The breathtaking wedding cake gallery along one wall explains both B&B’s success and its beginnings. B&B bakes some stunning tiered cakes.
White walls with inset shelves, accented by earth toned furniture, the space floods with sunshine from the large front window. Both elegant and rustic, B&B is distinctly feminine. Instead of creating a purely retail store, B&B features a sitting room with comfy sofa set. There are glass counters, showcasing B&B’s treats and communal tables to encourage “indulging”-in.
At B&B, Jenn indulged in a very elegant blueberry tart, one she refused to share. Again, rich crust, light pastry cream, and sweet blueberries.
Luckily, Bobbitt and Bell shared a recipe for spring fruit tarts with House and Home Magazine.
What spring or summer dessert are you most looking forward to?
Aside: Artisan is a very overused word these days, especially when it comes to bread.
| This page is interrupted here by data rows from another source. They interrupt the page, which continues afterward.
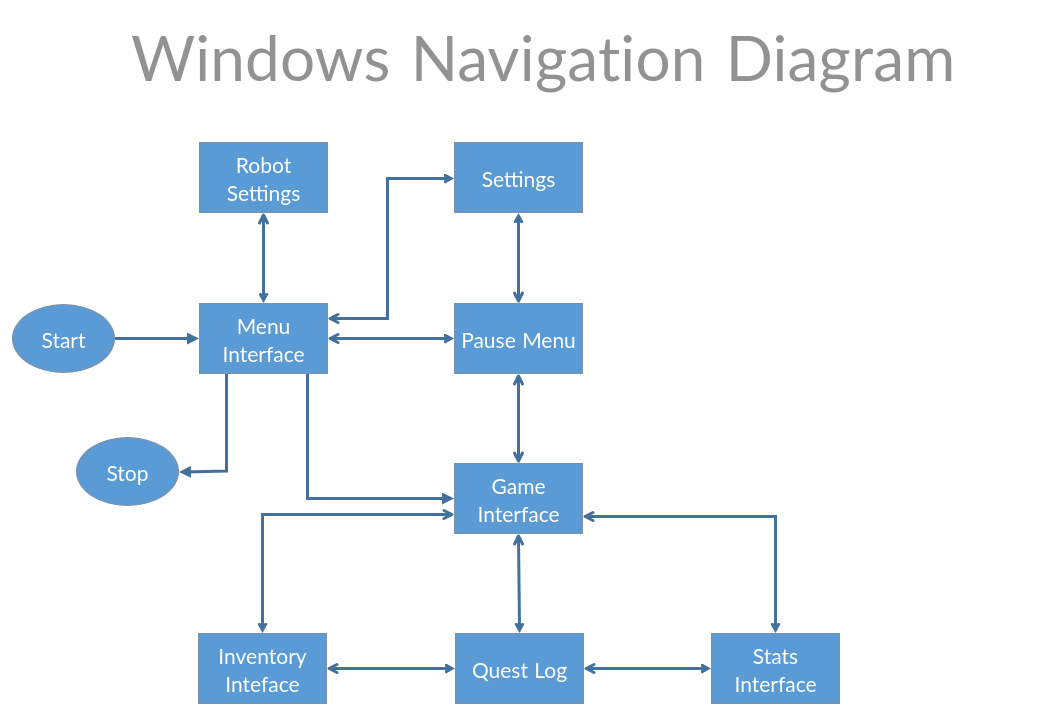
<!DOCTYPE html>
<html lang="en">
<head>
<meta charset="utf-8">
<title>Windows Navigation Diagram</title>
<style>
  :root {
    --paper: #ffffff;
    --title: #929292;
    --node: #5b9bd5;
    --node-edge: #7f90a2;
    --label: #ffffff;
    --link: #41719c;
  }
  * { box-sizing: border-box; margin: 0; }
  html, body { overflow: hidden; background: var(--paper); }
  .diagram {
    position: relative;
    width: 1045px;
    height: 716px;
    overflow: hidden;
    font-family: Lato, "Open Sans", sans-serif;
  }
  h1 {
    position: absolute;
    left: 131px;
    top: 20px;
    font-size: 62px;
    line-height: 74px;
    font-weight: 400;
    letter-spacing: 0.2px;
    word-spacing: 4px;
    white-space: nowrap;
    color: var(--title);
  }
  .links { position: absolute; inset: 0; }
  .links path { fill: none; stroke: var(--link); stroke-width: 3; }
  .links .head { fill: var(--link); stroke: none; }
  .links .barb { stroke-linecap: round; stroke-linejoin: round; }
  .node {
    position: absolute;
    display: flex;
    align-items: center;
    justify-content: center;
    width: 129px;
    height: 71px;
    padding-top: 2px;
    border: 1px solid var(--node-edge);
    background: var(--node);
    color: var(--label);
    font-size: 21px;
    line-height: 28px;
    word-spacing: 1px;
    text-align: center;
    white-space: nowrap;
  }
  .terminal { width: 103px; height: 69px; border-radius: 50%; }
  .robot-settings { left: 199px; top: 142px; }
  .settings { left: 454px; top: 142px; }
  .start { left: 12px; top: 304px; }
  .menu { left: 199px; top: 303px; }
  .pause { left: 454px; top: 303px; }
  .stop { left: 76px; top: 437px; }
  .game { left: 454px; top: 463px; }
  .inventory { left: 198px; top: 633px; }
  .quest { left: 455px; top: 633px; }
  .stats { left: 711px; top: 633px; }
</style>
</head>
<body>
<main class="diagram">
  <h1>Windows Navigation Diagram</h1>

  <svg class="links" width="1045" height="716" viewBox="0 0 1045 716" aria-hidden="true">
    <defs>
      <marker id="solid" markerUnits="userSpaceOnUse" markerWidth="12" markerHeight="12" refX="7" refY="6" orient="auto-start-reverse">
        <path class="head" d="M0 0L12 6L0 12Z"/>
      </marker>
      <marker id="small" markerUnits="userSpaceOnUse" markerWidth="10" markerHeight="10" refX="5" refY="5" orient="auto-start-reverse">
        <path class="head" d="M1 0Q0 0 0 2L1 5L0 8Q0 10 1 10L10 5Z"/>
      </marker>
      <marker id="open" markerUnits="userSpaceOnUse" markerWidth="14" markerHeight="14" refX="9" refY="7" orient="auto-start-reverse">
        <path class="barb" d="M3 3L11 7L3 11"/>
      </marker>
    </defs>

    <g marker-end="url(#solid)">
      <path d="M115 338.5H194" marker-end="url(#solid)"/>
      <path d="M226.5 374V471L184 472" marker-end="url(#solid)"/>
      <path d="M307.5 374V498.5H449" marker-end="url(#solid)"/>
    </g>
    <g>
      <path d="M263.5 217V298" marker-start="url(#open)" marker-end="url(#small)"/>
      <path d="M332 318.5H387.5V178.5H449" marker-start="url(#open)" marker-end="url(#small)"/>
      <path d="M332 338.5H449" marker-start="url(#open)" marker-end="url(#small)"/>
      <path d="M518.5 218V299" marker-start="url(#small)" marker-end="url(#open)"/>
      <path d="M518.5 378V459" marker-start="url(#open)" marker-end="url(#open)"/>
      <path d="M450 514.5H262.5V628" marker-start="url(#open)" marker-end="url(#small)"/>
      <path d="M518.5 538L519.5 628" marker-start="url(#open)" marker-end="url(#small)"/>
      <path d="M587 516.5H775.5V628" marker-start="url(#open)" marker-end="url(#small)"/>
      <path d="M331 668.5H450" marker-start="url(#open)" marker-end="url(#small)"/>
      <path d="M588 668.5H706" marker-start="url(#open)" marker-end="url(#small)"/>
    </g>
  </svg>

  <div class="node robot-settings">Robot<br>Settings</div>
  <div class="node settings">Settings</div>
  <div class="node terminal start">Start</div>
  <div class="node menu">Menu<br>Interface</div>
  <div class="node pause">Pause Menu</div>
  <div class="node terminal stop">Stop</div>
  <div class="node game">Game<br>Interface</div>
  <div class="node inventory">Inventory<br>Inteface</div>
  <div class="node quest">Quest Log</div>
  <div class="node stats">Stats<br>Interface</div>
</main>
</body>
</html>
Baking bread in an in-house bakery does not necessarily make it “artisan” or “artisanal.” When looking at artisan bread, look for the three C’s; Colour that comes from using quality unbleached flour; crisp and/or crunchy Crust that comes from careful proofing and baking; extremely well developed Crumb (bread interior) that is characteristic of a well worked dough usually involving a starter (pre-ferment). Everything contributes to texture and flavour. (Paraphrased from freshjuice.ca.)
250 City Center Avenue (Bay 112-114, from Scott Road)
Bobbette & Belle
1121 Queen Street E., Toronto